Amina is an Uyghur working in Shanxi province in the north of China. She told Bitter Winter that if Uyghurs want to go outside Xinjiang to work, they must complete a detailed registration form at the local police station. In addition, the government in Xinjiang assigns a person to call the workers every week at random times and ask them about their situation outside Xinjiang. If anyone fails to answer the phone three times, officers can arrest them and send them back to their homes in western China. Many Uyghurs from Xinjiang who are living out of town are afraid to let their cell phones out of their sight.
Such strict surveillance has also affected the travels and accommodations of Uyghurs.
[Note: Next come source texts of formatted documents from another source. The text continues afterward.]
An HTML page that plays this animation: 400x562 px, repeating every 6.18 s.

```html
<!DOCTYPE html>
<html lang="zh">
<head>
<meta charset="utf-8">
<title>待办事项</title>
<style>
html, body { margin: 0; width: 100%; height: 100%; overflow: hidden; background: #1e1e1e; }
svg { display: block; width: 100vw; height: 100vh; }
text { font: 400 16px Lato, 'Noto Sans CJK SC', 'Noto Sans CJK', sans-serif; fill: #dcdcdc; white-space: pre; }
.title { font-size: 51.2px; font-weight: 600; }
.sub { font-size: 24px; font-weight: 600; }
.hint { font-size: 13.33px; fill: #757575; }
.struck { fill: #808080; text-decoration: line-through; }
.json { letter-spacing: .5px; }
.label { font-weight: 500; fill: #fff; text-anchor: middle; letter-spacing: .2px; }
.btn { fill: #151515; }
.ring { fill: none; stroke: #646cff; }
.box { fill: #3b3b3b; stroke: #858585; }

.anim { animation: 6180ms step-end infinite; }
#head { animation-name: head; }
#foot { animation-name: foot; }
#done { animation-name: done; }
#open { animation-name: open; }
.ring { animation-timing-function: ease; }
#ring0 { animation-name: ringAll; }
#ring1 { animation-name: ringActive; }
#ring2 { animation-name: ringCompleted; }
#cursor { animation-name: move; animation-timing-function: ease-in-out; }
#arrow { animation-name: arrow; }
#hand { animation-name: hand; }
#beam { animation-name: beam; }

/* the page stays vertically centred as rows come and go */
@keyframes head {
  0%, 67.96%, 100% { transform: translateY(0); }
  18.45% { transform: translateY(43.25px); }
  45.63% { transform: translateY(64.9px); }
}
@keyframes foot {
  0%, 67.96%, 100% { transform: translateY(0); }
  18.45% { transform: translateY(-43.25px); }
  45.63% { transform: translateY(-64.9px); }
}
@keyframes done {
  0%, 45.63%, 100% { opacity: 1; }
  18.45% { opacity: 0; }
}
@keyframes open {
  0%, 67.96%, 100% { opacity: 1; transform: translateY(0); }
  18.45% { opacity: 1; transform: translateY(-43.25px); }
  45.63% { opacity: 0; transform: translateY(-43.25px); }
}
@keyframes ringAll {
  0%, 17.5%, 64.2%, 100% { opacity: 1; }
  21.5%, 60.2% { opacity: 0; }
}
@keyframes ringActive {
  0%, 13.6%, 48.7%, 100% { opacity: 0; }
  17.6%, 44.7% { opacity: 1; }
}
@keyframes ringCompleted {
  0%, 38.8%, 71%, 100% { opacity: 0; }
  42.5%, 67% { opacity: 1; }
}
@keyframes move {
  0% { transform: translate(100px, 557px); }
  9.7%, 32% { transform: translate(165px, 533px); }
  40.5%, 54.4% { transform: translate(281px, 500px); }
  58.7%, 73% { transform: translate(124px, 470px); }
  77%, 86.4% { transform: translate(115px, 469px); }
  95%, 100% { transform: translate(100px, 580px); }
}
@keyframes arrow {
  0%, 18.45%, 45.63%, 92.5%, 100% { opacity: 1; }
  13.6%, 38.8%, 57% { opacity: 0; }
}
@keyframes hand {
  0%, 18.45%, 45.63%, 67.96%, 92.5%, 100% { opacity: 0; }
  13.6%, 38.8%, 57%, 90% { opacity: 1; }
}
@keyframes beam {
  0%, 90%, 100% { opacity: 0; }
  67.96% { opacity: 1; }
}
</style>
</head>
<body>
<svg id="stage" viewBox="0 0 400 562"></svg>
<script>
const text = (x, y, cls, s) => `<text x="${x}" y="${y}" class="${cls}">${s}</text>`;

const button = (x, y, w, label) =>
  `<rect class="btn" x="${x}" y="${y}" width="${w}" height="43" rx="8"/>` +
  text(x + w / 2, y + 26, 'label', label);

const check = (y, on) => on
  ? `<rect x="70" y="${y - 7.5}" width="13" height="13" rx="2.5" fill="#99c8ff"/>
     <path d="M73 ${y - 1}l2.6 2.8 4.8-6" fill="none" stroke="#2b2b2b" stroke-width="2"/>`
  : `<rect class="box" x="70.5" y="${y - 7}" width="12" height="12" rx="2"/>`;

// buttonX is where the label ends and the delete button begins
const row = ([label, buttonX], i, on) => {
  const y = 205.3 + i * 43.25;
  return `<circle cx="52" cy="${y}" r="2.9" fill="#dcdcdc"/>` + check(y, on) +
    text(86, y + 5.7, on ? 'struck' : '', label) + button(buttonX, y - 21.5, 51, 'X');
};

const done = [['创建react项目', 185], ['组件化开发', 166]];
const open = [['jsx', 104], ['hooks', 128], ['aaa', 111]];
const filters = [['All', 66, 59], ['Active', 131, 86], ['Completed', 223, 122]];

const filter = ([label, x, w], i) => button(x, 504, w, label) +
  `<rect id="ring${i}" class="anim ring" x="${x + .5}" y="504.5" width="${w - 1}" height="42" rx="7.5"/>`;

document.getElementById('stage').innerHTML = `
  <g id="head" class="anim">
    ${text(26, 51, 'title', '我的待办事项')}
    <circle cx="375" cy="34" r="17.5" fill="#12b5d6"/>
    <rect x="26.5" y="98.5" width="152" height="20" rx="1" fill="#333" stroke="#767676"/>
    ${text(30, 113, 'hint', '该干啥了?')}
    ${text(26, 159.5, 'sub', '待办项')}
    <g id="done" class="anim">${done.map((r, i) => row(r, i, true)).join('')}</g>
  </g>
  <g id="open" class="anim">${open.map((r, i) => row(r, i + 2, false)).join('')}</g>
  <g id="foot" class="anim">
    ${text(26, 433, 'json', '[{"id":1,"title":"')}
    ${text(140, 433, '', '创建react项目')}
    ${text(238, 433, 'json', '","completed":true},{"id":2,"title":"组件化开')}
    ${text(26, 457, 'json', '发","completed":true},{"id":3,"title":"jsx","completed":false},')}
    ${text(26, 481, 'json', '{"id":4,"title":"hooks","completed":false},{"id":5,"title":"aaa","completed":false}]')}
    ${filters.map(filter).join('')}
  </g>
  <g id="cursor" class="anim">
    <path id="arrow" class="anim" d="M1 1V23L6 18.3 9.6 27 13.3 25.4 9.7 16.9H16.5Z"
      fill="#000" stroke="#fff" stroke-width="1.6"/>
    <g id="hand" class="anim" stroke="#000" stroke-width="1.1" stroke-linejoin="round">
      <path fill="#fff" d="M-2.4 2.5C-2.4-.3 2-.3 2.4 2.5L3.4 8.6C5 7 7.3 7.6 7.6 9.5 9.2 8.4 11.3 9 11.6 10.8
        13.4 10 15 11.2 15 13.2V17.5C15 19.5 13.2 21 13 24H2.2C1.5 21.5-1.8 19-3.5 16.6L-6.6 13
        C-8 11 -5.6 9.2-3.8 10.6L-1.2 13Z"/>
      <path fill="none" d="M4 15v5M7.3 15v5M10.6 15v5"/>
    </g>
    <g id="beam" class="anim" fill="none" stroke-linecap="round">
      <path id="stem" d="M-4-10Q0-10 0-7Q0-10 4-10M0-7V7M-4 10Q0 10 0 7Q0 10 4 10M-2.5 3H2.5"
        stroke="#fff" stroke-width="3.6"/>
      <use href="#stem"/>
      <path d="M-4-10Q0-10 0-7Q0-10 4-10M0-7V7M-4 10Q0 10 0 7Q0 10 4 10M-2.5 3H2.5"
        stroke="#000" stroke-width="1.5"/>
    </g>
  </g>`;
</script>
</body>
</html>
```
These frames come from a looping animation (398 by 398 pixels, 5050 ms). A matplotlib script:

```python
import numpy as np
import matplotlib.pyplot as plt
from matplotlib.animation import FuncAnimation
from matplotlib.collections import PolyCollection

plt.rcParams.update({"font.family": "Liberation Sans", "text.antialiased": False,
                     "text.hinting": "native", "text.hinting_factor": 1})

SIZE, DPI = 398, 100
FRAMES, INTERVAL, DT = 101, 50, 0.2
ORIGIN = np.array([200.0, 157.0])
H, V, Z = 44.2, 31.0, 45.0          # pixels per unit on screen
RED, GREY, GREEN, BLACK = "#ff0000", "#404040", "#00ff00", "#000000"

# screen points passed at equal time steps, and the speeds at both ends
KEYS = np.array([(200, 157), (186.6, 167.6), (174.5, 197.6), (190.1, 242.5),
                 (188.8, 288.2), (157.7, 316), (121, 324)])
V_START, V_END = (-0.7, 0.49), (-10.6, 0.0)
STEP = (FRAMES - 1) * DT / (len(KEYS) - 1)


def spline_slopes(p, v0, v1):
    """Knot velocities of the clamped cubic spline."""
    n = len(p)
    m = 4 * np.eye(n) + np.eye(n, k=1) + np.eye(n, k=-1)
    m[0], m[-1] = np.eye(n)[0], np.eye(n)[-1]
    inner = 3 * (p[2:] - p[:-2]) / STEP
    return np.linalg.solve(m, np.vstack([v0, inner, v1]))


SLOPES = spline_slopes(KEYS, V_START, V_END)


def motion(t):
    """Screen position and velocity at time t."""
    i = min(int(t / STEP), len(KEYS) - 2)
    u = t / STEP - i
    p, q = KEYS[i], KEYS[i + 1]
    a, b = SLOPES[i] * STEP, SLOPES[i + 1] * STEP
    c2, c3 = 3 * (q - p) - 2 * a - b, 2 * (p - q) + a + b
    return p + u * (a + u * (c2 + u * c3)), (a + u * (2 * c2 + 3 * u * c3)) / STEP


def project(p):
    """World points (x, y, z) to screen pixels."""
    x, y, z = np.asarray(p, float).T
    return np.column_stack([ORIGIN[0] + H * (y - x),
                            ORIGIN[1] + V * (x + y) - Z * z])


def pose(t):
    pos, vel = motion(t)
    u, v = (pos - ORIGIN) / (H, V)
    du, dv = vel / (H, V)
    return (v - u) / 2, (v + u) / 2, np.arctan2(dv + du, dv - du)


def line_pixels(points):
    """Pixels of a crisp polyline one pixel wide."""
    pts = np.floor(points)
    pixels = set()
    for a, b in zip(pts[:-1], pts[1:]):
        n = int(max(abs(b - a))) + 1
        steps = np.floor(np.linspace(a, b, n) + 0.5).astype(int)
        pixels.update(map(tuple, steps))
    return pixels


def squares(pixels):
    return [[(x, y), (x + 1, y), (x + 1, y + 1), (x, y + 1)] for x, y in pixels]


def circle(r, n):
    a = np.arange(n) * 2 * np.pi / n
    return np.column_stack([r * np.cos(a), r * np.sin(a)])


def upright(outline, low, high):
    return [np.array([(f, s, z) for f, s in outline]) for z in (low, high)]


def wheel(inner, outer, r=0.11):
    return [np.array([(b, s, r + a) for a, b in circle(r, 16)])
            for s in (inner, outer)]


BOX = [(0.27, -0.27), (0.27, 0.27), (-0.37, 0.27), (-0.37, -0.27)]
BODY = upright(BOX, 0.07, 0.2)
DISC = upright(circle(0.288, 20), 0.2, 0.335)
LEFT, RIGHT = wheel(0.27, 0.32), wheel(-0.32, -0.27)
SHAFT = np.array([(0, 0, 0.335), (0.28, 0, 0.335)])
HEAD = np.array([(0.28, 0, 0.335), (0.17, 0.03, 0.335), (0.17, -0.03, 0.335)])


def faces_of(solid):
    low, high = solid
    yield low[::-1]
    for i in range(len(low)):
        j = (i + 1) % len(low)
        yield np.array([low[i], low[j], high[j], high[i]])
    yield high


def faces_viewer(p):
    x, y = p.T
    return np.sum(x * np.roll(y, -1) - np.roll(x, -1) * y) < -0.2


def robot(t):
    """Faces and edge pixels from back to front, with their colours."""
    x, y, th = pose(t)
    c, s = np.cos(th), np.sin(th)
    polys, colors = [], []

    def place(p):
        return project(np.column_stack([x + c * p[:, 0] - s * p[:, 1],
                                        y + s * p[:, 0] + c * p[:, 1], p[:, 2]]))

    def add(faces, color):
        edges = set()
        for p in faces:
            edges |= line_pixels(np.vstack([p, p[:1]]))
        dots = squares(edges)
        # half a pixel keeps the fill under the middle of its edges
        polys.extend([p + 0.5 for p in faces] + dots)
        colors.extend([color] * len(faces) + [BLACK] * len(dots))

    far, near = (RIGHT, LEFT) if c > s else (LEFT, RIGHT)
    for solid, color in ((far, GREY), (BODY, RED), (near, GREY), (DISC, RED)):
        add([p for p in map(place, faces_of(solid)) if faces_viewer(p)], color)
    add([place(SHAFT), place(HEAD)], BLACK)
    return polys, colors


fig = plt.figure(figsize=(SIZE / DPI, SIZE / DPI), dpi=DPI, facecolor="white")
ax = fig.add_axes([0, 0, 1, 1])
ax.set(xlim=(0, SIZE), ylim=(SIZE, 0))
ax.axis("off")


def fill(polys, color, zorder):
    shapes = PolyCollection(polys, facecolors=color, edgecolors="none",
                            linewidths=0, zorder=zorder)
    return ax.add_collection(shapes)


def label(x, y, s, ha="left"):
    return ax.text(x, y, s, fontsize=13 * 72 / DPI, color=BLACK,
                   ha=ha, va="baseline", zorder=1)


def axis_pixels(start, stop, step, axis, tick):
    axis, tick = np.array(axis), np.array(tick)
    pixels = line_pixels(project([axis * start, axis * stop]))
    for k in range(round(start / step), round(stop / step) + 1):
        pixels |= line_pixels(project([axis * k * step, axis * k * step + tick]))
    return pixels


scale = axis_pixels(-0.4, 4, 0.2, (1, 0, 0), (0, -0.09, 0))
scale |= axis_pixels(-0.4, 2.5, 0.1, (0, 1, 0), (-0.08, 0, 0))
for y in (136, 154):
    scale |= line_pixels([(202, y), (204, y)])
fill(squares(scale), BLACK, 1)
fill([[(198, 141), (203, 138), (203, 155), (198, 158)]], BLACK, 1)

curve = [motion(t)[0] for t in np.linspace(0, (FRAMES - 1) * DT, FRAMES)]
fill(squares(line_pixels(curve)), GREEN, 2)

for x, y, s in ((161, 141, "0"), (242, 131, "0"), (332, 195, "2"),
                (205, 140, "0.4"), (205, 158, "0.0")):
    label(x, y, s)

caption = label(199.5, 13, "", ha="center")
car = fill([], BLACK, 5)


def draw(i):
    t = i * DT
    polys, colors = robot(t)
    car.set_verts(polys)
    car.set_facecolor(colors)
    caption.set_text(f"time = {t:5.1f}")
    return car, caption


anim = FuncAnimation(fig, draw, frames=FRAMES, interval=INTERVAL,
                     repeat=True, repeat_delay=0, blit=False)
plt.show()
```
Xin Ran works as a hotel receptionist in Hebei Province’s Qinhuangdao city. She revealed to Bitter Winter that the hotel where she works received a WeChat message last year from the local police. The message demanded that if Uyghurs from Xinjiang stay at the hotel, the building’s owner must notify the police, and the room adjacent to the Uyghur’s room must be given to public security personnel. The hotels are also required to be equipped with vehicles to facilitate the public security personnel’s surveillance of Uyghur’s travels. These strict regulations have caused many hotels and inns to refuse to accept travelers from Xinjiang to avoid making trouble for themselves.
“Last October, two Uyghur women from Xinjiang came to a hotel to stay for the night,” said Ms. Xin. “The hotel owner was worried that he would be implicated, so he turned them away. Other nearby hotels also did not dare to receive them. In the end, they were forced to spend the night on the streets.”
Even some Uyghur university students who are studying in other provinces have also become victims of the authorities’ tough regulatory policies.
Last September, Rena, an Uyghur student, went on a trip with a few classmates. While waiting for a train at the station, they were questioned by police officers. After the police learned that Rena is an Uyghur from Xinjiang, they took her into an interrogation room alone. Four or five police officers armed with batons entered the room after her and checked her ID and student cards. They placed a card in her cellphone to scan her call history and monitor her whereabouts.
She was released, but for the remainder of her trip, she was subjected to “special treatment” because of her identity. She was constantly asked for identification, even while dining at the hotel, and questioned by the police about the registration of her student and resident ID cards, and other information.
Seeing the way their classmate was treated, Rena’s fellow travelers also suffered from uncertainty and fear. One ethnic Han classmate said, “I don’t know what will happen. We’ve never encountered such a situation before.”
Although Uyghurs are officially “autonomous” in name, in reality, they have no autonomy whatsoever. They are regarded by the Chinese Communist Party as “terrorists,” and subjected to discrimination and persecution.
(All names are pseudonyms.)
Reported by Chang Xin